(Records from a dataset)
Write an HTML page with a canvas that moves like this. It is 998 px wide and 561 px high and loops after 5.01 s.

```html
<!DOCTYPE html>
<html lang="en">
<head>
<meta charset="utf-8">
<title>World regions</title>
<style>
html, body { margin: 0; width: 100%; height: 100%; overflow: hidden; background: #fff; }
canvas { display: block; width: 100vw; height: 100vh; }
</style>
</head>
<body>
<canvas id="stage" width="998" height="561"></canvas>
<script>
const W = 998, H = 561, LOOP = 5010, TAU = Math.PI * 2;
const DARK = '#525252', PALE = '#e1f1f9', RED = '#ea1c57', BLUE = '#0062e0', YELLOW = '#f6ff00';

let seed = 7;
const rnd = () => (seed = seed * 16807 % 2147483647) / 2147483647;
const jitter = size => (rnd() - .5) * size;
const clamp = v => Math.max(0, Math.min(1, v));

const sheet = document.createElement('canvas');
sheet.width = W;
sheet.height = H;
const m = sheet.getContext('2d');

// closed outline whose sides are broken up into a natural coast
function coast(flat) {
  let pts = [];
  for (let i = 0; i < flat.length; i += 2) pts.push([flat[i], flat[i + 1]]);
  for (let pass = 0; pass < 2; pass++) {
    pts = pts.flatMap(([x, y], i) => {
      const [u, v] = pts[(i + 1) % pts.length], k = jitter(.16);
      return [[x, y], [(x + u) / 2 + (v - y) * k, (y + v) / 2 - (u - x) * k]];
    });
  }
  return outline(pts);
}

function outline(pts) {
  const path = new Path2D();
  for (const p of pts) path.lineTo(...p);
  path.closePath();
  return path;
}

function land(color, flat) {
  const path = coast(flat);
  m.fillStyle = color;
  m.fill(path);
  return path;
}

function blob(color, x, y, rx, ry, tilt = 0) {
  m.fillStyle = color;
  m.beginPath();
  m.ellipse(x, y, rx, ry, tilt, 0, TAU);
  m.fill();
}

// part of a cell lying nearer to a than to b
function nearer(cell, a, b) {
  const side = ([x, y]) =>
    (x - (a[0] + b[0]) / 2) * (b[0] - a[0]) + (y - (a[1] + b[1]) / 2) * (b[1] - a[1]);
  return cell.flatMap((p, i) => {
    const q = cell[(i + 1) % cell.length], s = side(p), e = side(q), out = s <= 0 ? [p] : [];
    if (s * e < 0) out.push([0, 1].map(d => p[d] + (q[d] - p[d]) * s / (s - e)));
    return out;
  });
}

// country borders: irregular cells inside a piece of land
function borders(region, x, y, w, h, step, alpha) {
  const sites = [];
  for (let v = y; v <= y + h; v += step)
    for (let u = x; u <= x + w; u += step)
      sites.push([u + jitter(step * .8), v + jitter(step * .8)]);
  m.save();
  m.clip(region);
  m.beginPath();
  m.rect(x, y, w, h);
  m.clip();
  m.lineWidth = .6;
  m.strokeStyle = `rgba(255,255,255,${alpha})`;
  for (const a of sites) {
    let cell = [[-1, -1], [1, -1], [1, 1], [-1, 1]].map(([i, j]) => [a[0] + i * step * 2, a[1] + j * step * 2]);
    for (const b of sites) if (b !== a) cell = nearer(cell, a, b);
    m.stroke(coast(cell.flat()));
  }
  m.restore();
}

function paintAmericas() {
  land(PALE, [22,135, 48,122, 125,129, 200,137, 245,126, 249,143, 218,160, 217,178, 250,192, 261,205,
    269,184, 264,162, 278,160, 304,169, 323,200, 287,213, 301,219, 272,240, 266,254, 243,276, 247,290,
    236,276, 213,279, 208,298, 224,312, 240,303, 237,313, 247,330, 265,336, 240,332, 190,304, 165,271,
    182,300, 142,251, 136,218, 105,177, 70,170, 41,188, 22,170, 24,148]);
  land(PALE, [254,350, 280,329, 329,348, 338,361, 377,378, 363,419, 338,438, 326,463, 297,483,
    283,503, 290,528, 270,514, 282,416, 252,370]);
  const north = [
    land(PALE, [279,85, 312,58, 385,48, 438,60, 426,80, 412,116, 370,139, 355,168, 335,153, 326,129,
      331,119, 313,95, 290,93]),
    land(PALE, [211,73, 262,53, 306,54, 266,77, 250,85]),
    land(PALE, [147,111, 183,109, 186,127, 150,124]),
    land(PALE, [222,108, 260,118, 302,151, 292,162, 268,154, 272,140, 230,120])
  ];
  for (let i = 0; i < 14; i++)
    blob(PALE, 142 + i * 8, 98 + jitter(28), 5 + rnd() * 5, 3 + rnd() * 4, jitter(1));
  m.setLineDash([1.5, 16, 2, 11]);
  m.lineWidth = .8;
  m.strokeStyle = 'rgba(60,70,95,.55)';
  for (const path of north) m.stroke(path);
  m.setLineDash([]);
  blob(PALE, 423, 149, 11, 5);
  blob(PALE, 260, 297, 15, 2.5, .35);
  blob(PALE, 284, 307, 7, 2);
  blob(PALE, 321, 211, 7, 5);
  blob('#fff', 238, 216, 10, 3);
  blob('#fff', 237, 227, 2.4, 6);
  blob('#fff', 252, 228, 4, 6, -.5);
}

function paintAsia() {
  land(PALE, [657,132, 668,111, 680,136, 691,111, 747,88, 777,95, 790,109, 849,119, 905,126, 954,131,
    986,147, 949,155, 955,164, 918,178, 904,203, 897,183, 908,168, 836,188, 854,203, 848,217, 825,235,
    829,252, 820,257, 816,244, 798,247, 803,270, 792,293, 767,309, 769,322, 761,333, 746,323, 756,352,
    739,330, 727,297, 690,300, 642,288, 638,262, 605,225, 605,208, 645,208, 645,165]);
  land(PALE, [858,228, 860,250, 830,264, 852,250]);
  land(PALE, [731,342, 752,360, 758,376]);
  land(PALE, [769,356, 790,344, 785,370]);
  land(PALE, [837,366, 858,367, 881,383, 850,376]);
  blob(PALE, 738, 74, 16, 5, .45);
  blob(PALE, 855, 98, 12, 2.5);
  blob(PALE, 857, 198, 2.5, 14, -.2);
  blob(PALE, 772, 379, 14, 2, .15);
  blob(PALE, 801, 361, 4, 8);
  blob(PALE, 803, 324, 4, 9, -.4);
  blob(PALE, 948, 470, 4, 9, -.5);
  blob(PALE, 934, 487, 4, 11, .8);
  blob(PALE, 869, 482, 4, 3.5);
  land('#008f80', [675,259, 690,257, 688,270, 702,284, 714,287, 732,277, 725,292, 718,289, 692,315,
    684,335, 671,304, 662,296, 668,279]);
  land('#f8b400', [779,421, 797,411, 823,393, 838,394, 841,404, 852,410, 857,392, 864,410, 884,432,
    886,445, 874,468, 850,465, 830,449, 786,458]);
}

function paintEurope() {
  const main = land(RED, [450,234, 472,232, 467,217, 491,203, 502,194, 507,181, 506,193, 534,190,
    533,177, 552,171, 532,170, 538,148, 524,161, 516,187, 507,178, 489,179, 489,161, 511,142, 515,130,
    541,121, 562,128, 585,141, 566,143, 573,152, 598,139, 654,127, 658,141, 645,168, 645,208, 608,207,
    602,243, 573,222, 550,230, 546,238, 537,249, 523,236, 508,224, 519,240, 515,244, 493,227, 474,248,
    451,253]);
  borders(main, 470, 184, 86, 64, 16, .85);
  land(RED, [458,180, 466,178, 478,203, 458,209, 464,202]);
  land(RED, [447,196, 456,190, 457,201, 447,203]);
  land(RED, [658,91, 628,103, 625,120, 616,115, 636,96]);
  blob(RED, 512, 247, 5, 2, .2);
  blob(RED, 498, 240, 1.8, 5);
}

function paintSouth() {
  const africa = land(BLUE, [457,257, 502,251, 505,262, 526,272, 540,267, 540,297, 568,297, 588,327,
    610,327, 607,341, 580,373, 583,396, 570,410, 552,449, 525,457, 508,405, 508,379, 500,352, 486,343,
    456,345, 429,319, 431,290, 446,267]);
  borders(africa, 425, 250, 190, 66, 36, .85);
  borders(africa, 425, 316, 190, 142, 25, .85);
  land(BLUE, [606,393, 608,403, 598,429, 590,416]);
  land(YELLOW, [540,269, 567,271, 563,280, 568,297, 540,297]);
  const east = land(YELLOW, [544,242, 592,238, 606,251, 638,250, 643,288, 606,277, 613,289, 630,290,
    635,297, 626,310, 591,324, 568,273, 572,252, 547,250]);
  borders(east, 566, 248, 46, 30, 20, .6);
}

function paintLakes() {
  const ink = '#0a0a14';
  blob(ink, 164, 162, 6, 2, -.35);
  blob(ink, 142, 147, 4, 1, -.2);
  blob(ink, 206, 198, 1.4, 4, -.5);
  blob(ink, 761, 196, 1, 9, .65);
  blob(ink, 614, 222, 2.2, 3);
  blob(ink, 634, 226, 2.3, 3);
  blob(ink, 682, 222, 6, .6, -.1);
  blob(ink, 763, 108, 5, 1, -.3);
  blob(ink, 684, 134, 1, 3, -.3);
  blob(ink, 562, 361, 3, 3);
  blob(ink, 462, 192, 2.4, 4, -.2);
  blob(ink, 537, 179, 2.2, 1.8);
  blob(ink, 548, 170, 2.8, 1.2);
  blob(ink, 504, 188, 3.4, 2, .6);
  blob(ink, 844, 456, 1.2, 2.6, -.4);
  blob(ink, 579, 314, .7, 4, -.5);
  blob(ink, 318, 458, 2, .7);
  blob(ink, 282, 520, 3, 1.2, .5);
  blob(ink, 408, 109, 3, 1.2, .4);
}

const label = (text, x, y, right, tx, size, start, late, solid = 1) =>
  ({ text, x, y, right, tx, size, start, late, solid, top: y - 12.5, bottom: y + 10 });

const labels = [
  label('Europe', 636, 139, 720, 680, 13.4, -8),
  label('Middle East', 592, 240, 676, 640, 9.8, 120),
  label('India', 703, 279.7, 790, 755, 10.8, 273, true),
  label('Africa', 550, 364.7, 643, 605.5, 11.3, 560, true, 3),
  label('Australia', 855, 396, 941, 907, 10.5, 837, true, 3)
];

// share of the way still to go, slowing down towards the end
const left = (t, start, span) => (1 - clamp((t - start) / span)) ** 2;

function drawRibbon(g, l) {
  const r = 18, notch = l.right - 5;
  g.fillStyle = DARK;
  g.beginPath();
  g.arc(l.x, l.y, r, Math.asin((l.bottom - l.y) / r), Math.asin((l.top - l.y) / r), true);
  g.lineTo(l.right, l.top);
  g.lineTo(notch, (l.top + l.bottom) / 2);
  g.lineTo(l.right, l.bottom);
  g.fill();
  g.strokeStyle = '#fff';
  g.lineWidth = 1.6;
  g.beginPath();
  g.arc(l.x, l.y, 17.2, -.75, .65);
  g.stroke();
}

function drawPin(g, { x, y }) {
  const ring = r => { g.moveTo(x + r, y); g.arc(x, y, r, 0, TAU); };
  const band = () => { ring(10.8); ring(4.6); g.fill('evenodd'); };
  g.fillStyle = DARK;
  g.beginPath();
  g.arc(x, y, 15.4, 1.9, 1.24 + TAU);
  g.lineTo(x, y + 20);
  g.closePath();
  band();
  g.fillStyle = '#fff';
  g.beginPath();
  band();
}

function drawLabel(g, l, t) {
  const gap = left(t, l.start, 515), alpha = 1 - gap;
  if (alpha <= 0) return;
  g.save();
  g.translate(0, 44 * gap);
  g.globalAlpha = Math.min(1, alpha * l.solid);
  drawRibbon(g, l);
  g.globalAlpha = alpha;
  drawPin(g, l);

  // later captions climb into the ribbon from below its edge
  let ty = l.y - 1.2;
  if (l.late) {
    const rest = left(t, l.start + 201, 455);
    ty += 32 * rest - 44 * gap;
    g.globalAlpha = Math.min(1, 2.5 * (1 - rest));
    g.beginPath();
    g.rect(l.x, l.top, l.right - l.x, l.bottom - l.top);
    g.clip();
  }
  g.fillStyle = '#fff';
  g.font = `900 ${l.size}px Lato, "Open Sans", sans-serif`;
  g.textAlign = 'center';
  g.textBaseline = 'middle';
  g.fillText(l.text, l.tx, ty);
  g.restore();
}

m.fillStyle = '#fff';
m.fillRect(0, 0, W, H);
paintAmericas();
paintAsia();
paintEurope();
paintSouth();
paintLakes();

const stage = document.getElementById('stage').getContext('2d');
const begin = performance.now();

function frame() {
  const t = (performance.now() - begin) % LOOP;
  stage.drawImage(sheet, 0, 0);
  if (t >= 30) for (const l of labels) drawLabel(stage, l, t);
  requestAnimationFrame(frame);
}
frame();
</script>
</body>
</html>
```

GOAL OF THE EXERCISE >>
What is the number of lines in the entries above that hold the string "right"? Please state that number alone.

TASK ANSWER >>
6